**Assignment**
Please copy every record below exactly, leaving out the pictures.

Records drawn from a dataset
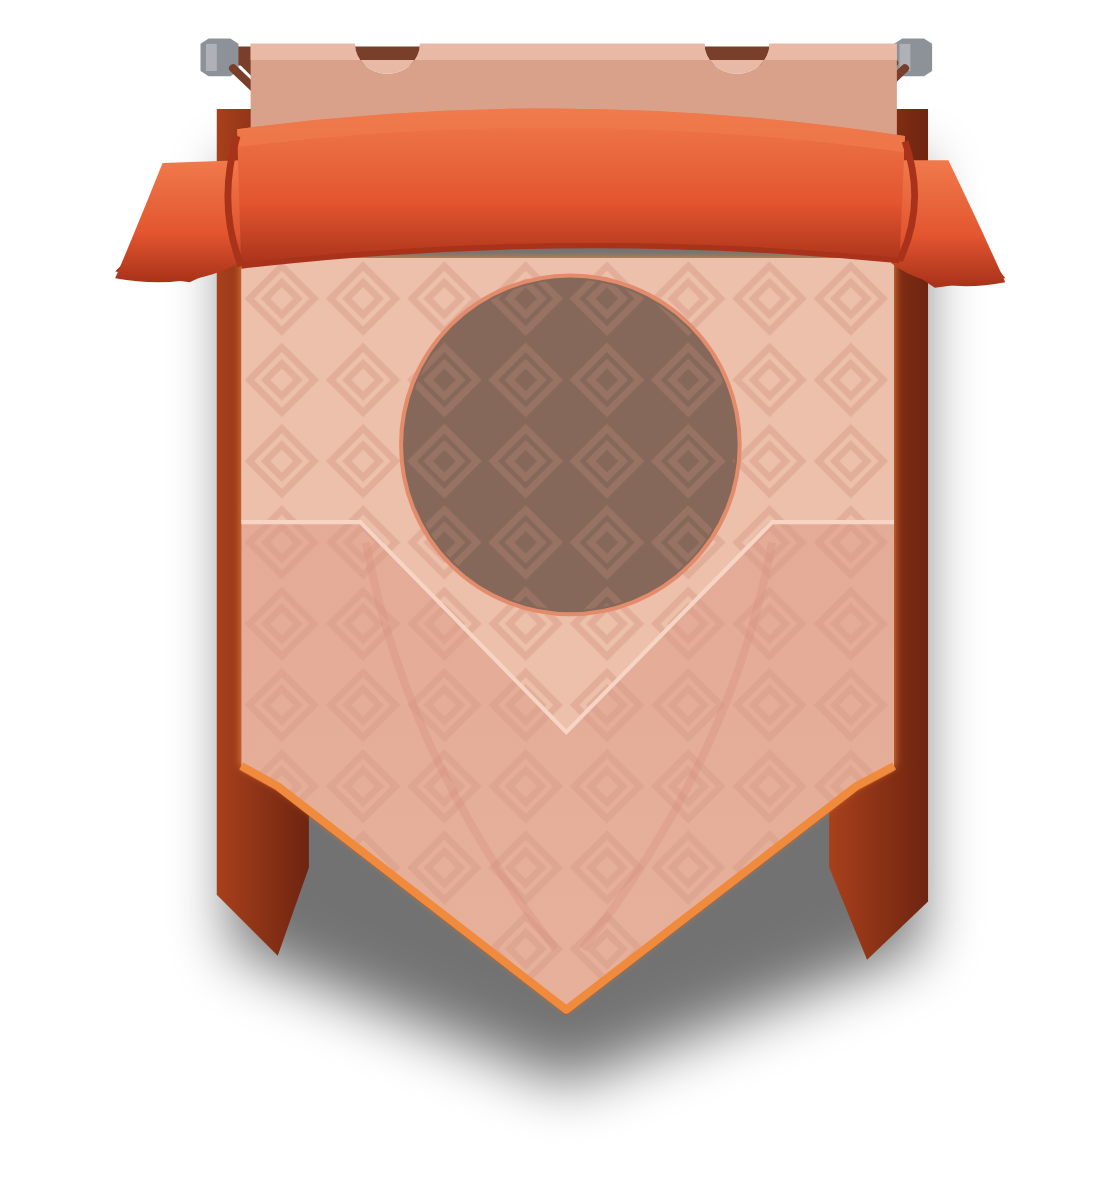
<!DOCTYPE html>
<html lang="en">
<head>
<meta charset="utf-8">
<title>Heraldic Banner</title>
<link rel="stylesheet" href="https://fonts.googleapis.com/css2?family=Cinzel&display=swap">
<style>
  :root {
    --page-bg: #ffffff;
    --rod-wood: #7a3f2a;
    --rod-cap: #8d9298;
    --rod-cap-light: #c4c8cc;
    --back-cloth: #d9a08a;
    --back-cloth-light: #e8b9a4;
    --tail-dark: #6e2410;
    --tail-mid: #a8401c;
    --banner-top: #edc0ab;
    --banner-lower: #e3a994;
    --banner-rim: #f08a3c;
    --banner-rim-dark: #b8521f;
    --emblem-fill: #86685a;
    --emblem-ring: #e38c6c;
    --ribbon-main: #e2552f;
    --ribbon-light: #f07a4c;
    --ribbon-dark: #a8321a;
    --lattice: #d59a86;
  }
  html, body {
    margin: 0;
    padding: 0;
    width: 1115px;
    height: 1200px;
    overflow: hidden;
    background: var(--page-bg);
    font-family: "Cinzel", serif;
  }
  .banner-art {
    display: block;
    width: 1115px;
    height: 1200px;
  }
</style>
</head>
<body>
<svg class="banner-art" viewBox="0 0 823 885" xmlns="http://www.w3.org/2000/svg" role="img" aria-label="Decorative hanging banner with ribbon and empty emblem circle">
  <defs>
    <filter id="drop-shadow" x="-30%" y="-30%" width="160%" height="160%">
      <feGaussianBlur stdDeviation="22"/>
    </filter>
    <filter id="rim-glow" x="-10%" y="-10%" width="120%" height="120%">
      <feGaussianBlur stdDeviation="3"/>
    </filter>
    <linearGradient id="ribbon-gradient" x1="0" y1="0" x2="0" y2="1">
      <stop offset="0" stop-color="var(--ribbon-light)"/>
      <stop offset="0.6" stop-color="var(--ribbon-main)"/>
      <stop offset="1" stop-color="var(--ribbon-dark)"/>
    </linearGradient>
    <linearGradient id="tail-gradient" x1="0" y1="0" x2="1" y2="0">
      <stop offset="0" stop-color="var(--tail-mid)"/>
      <stop offset="1" stop-color="var(--tail-dark)"/>
    </linearGradient>
    <linearGradient id="lower-gradient" x1="0" y1="0" x2="0" y2="1">
      <stop offset="0" stop-color="var(--banner-lower)"/>
      <stop offset="1" stop-color="#e6b09b"/>
    </linearGradient>
    <pattern id="lattice-pattern" width="60" height="60" patternUnits="userSpaceOnUse" x="178" y="190">
      <path d="M30 6 L54 30 L30 54 L6 30 Z M30 18 L42 30 L30 42 L18 30 Z" fill="none" stroke="var(--lattice)" stroke-width="5" opacity="0.45"/>
    </pattern>
    <clipPath id="banner-clip">
      <path id="banner-shape" d="M178 190 H660 V565 L632 580 L418 745 L205 580 L178 565 Z"/>
    </clipPath>
    <path id="rod-cap" d="M0 4 L6 0 H22 L28 4 V24 L22 28 H6 L0 24 Z"/>
  </defs>

  <g class="shadow">
    <path d="M170 120 H680 V700 L418 800 L170 700 Z" fill="#000" opacity="0.55" filter="url(#drop-shadow)"/>
  </g>

  <g class="hanging-rod">
    <rect x="160" y="34" width="520" height="14" rx="6" fill="var(--rod-wood)"/>
    <use href="#rod-cap" x="148" y="28" fill="var(--rod-cap)"/>
    <use href="#rod-cap" x="660" y="28" fill="var(--rod-cap)"/>
    <rect x="152" y="32" width="8" height="20" fill="var(--rod-cap-light)" opacity="0.6"/>
    <rect x="664" y="32" width="8" height="20" fill="var(--rod-cap-light)" opacity="0.6"/>
    <path d="M172 50 L195 72 M180 46 L200 66" stroke="var(--rod-wood)" stroke-width="6" stroke-linecap="round"/>
    <path d="M668 50 L645 72 M660 46 L640 66" stroke="var(--rod-wood)" stroke-width="6" stroke-linecap="round"/>
  </g>

  <g class="back-tails">
    <path d="M160 80 H228 V640 L205 705 L160 660 Z" fill="url(#tail-gradient)"/>
    <path d="M612 80 H685 V665 L640 708 L612 640 Z" fill="url(#tail-gradient)"/>
  </g>

  <g class="back-cloth">
    <path d="M185 32 H262 A24 22 0 0 0 310 32 H520 A24 22 0 0 0 568 32 H662 V120 H185 Z" fill="var(--back-cloth)"/>
    <path d="M185 32 H262 A24 22 0 0 0 310 32 H520 A24 22 0 0 0 568 32 H662 V44 H185 Z" fill="var(--back-cloth-light)"/>
  </g>

  <g class="banner-body">
    <use href="#banner-shape" fill="var(--banner-rim)" filter="url(#rim-glow)"/>
    <use href="#banner-shape" fill="var(--banner-rim-dark)" transform="translate(0 4)"/>
    <g clip-path="url(#banner-clip)">
      <rect x="178" y="190" width="482" height="560" fill="url(#lower-gradient)"/>
      <path d="M190 190 H650 V558 L418 728 L190 558 Z" fill="url(#lower-gradient)" stroke="var(--banner-rim)" stroke-width="0"/>
      <path d="M178 190 H660 V385 H570 L418 540 L266 385 H178 Z" fill="var(--banner-top)"/>
      <rect x="178" y="190" width="482" height="560" fill="url(#lattice-pattern)"/>
      <path d="M178 385 H266 L418 540 L570 385 H660" fill="none" stroke="#f6d5c5" stroke-width="3"/>
      <path d="M270 400 Q300 560 410 700 M570 400 Q540 560 430 700" fill="none" stroke="#d6907b" stroke-width="6" opacity="0.35"/>
    </g>
    <path d="M178 565 L205 580 L418 745 L632 580 L660 565" fill="none" stroke="var(--banner-rim)" stroke-width="6" stroke-linejoin="round"/>
  </g>

  <g class="emblem-slot">
    <circle cx="421" cy="328" r="125" fill="var(--emblem-fill)" stroke="var(--emblem-ring)" stroke-width="3"/>
    <circle cx="421" cy="328" r="122" fill="url(#lattice-pattern)" opacity="0.5"/>
  </g>

  <g class="ribbon">
    <path d="M175 110 L85 200 L140 208 L178 190 Z" fill="var(--ribbon-dark)"/>
    <path d="M120 120 Q100 170 85 205 Q140 215 180 192 L178 118 Z" fill="url(#ribbon-gradient)"/>
    <path d="M668 110 L742 205 L690 212 L660 192 Z" fill="var(--ribbon-dark)"/>
    <path d="M700 118 Q725 170 742 208 Q690 218 658 194 L662 118 Z" fill="url(#ribbon-gradient)"/>
    <path d="M175 95 Q420 62 668 100 L664 192 Q420 168 178 196 Z" fill="url(#ribbon-gradient)"/>
    <path d="M175 95 Q420 62 668 100 L667 112 Q420 78 176 108 Z" fill="var(--ribbon-light)" opacity="0.7"/>
    <path d="M178 196 Q420 168 664 192" fill="none" stroke="var(--ribbon-dark)" stroke-width="4"/>
    <path d="M175 100 Q160 150 178 196 M668 104 Q684 150 664 192" fill="none" stroke="var(--ribbon-dark)" stroke-width="5"/>
  </g>
</svg>
</body>
</html>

**Output for this task**
<!DOCTYPE html>
<html lang="en">
<head>
<meta charset="utf-8">
<title>Heraldic Banner</title>
<link rel="stylesheet" href="https://fonts.googleapis.com/css2?family=Cinzel&display=swap">
<style>
  :root {
    --page-bg: #ffffff;
    --rod-wood: #7a3f2a;
    --rod-cap: #8d9298;
    --rod-cap-light: #c4c8cc;
    --back-cloth: #d9a08a;
    --back-cloth-light: #e8b9a4;
    --tail-dark: #6e2410;
    --tail-mid: #a8401c;
    --banner-top: #edc0ab;
    --banner-lower: #e3a994;
    --banner-rim: #f08a3c;
    --banner-rim-dark: #b8521f;
    --emblem-fill: #86685a;
    --emblem-ring: #e38c6c;
    --ribbon-main: #e2552f;
    --ribbon-light: #f07a4c;
    --ribbon-dark: #a8321a;
    --lattice: #d59a86;
  }
  html, body {
    margin: 0;
    padding: 0;
    width: 1115px;
    height: 1200px;
    overflow: hidden;
    background: var(--page-bg);
    font-family: "Cinzel", serif;
  }
  .banner-art {
    display: block;
    width: 1115px;
    height: 1200px;
  }
</style>
</head>
<body>
<svg class="banner-art" viewBox="0 0 823 885" xmlns="http://www.w3.org/2000/svg" role="img" aria-label="Decorative hanging banner with ribbon and empty emblem circle">
  <defs>
    <filter id="drop-shadow" x="-30%" y="-30%" width="160%" height="160%">
      <feGaussianBlur stdDeviation="22"/>
    </filter>
    <filter id="rim-glow" x="-10%" y="-10%" width="120%" height="120%">
      <feGaussianBlur stdDeviation="3"/>
    </filter>
    <linearGradient id="ribbon-gradient" x1="0" y1="0" x2="0" y2="1">
      <stop offset="0" stop-color="var(--ribbon-light)"/>
      <stop offset="0.6" stop-color="var(--ribbon-main)"/>
      <stop offset="1" stop-color="var(--ribbon-dark)"/>
    </linearGradient>
    <linearGradient id="tail-gradient" x1="0" y1="0" x2="1" y2="0">
      <stop offset="0" stop-color="var(--tail-mid)"/>
      <stop offset="1" stop-color="var(--tail-dark)"/>
    </linearGradient>
    <linearGradient id="lower-gradient" x1="0" y1="0" x2="0" y2="1">
      <stop offset="0" stop-color="var(--banner-lower)"/>
      <stop offset="1" stop-color="#e6b09b"/>
    </linearGradient>
    <pattern id="lattice-pattern" width="60" height="60" patternUnits="userSpaceOnUse" x="178" y="190">
      <path d="M30 6 L54 30 L30 54 L6 30 Z M30 18 L42 30 L30 42 L18 30 Z" fill="none" stroke="var(--lattice)" stroke-width="5" opacity="0.45"/>
    </pattern>
    <clipPath id="banner-clip">
      <path id="banner-shape" d="M178 190 H660 V565 L632 580 L418 745 L205 580 L178 565 Z"/>
    </clipPath>
    <path id="rod-cap" d="M0 4 L6 0 H22 L28 4 V24 L22 28 H6 L0 24 Z"/>
  </defs>

  <g class="shadow">
    <path d="M170 120 H680 V700 L418 800 L170 700 Z" fill="#000" opacity="0.55" filter="url(#drop-shadow)"/>
  </g>

  <g class="hanging-rod">
    <rect x="160" y="34" width="520" height="14" rx="6" fill="var(--rod-wood)"/>
    <use href="#rod-cap" x="148" y="28" fill="var(--rod-cap)"/>
    <use href="#rod-cap" x="660" y="28" fill="var(--rod-cap)"/>
    <rect x="152" y="32" width="8" height="20" fill="var(--rod-cap-light)" opacity="0.6"/>
    <rect x="664" y="32" width="8" height="20" fill="var(--rod-cap-light)" opacity="0.6"/>
    <path d="M172 50 L195 72 M180 46 L200 66" stroke="var(--rod-wood)" stroke-width="6" stroke-linecap="round"/>
    <path d="M668 50 L645 72 M660 46 L640 66" stroke="var(--rod-wood)" stroke-width="6" stroke-linecap="round"/>
  </g>

  <g class="back-tails">
    <path d="M160 80 H228 V640 L205 705 L160 660 Z" fill="url(#tail-gradient)"/>
    <path d="M612 80 H685 V665 L640 708 L612 640 Z" fill="url(#tail-gradient)"/>
  </g>

  <g class="back-cloth">
    <path d="M185 32 H262 A24 22 0 0 0 310 32 H520 A24 22 0 0 0 568 32 H662 V120 H185 Z" fill="var(--back-cloth)"/>
    <path d="M185 32 H262 A24 22 0 0 0 310 32 H520 A24 22 0 0 0 568 32 H662 V44 H185 Z" fill="var(--back-cloth-light)"/>
  </g>

  <g class="banner-body">
    <use href="#banner-shape" fill="var(--banner-rim)" filter="url(#rim-glow)"/>
    <use href="#banner-shape" fill="var(--banner-rim-dark)" transform="translate(0 4)"/>
    <g clip-path="url(#banner-clip)">
      <rect x="178" y="190" width="482" height="560" fill="url(#lower-gradient)"/>
      <path d="M190 190 H650 V558 L418 728 L190 558 Z" fill="url(#lower-gradient)" stroke="var(--banner-rim)" stroke-width="0"/>
      <path d="M178 190 H660 V385 H570 L418 540 L266 385 H178 Z" fill="var(--banner-top)"/>
      <rect x="178" y="190" width="482" height="560" fill="url(#lattice-pattern)"/>
      <path d="M178 385 H266 L418 540 L570 385 H660" fill="none" stroke="#f6d5c5" stroke-width="3"/>
      <path d="M270 400 Q300 560 410 700 M570 400 Q540 560 430 700" fill="none" stroke="#d6907b" stroke-width="6" opacity="0.35"/>
    </g>
    <path d="M178 565 L205 580 L418 745 L632 580 L660 565" fill="none" stroke="var(--banner-rim)" stroke-width="6" stroke-linejoin="round"/>
  </g>

  <g class="emblem-slot">
    <circle cx="421" cy="328" r="125" fill="var(--emblem-fill)" stroke="var(--emblem-ring)" stroke-width="3"/>
    <circle cx="421" cy="328" r="122" fill="url(#lattice-pattern)" opacity="0.5"/>
  </g>

  <g class="ribbon">
    <path d="M175 110 L85 200 L140 208 L178 190 Z" fill="var(--ribbon-dark)"/>
    <path d="M120 120 Q100 170 85 205 Q140 215 180 192 L178 118 Z" fill="url(#ribbon-gradient)"/>
    <path d="M668 110 L742 205 L690 212 L660 192 Z" fill="var(--ribbon-dark)"/>
    <path d="M700 118 Q725 170 742 208 Q690 218 658 194 L662 118 Z" fill="url(#ribbon-gradient)"/>
    <path d="M175 95 Q420 62 668 100 L664 192 Q420 168 178 196 Z" fill="url(#ribbon-gradient)"/>
    <path d="M175 95 Q420 62 668 100 L667 112 Q420 78 176 108 Z" fill="var(--ribbon-light)" opacity="0.7"/>
    <path d="M178 196 Q420 168 664 192" fill="none" stroke="var(--ribbon-dark)" stroke-width="4"/>
    <path d="M175 100 Q160 150 178 196 M668 104 Q684 150 664 192" fill="none" stroke="var(--ribbon-dark)" stroke-width="5"/>
  </g>
</svg>
</body>
</html>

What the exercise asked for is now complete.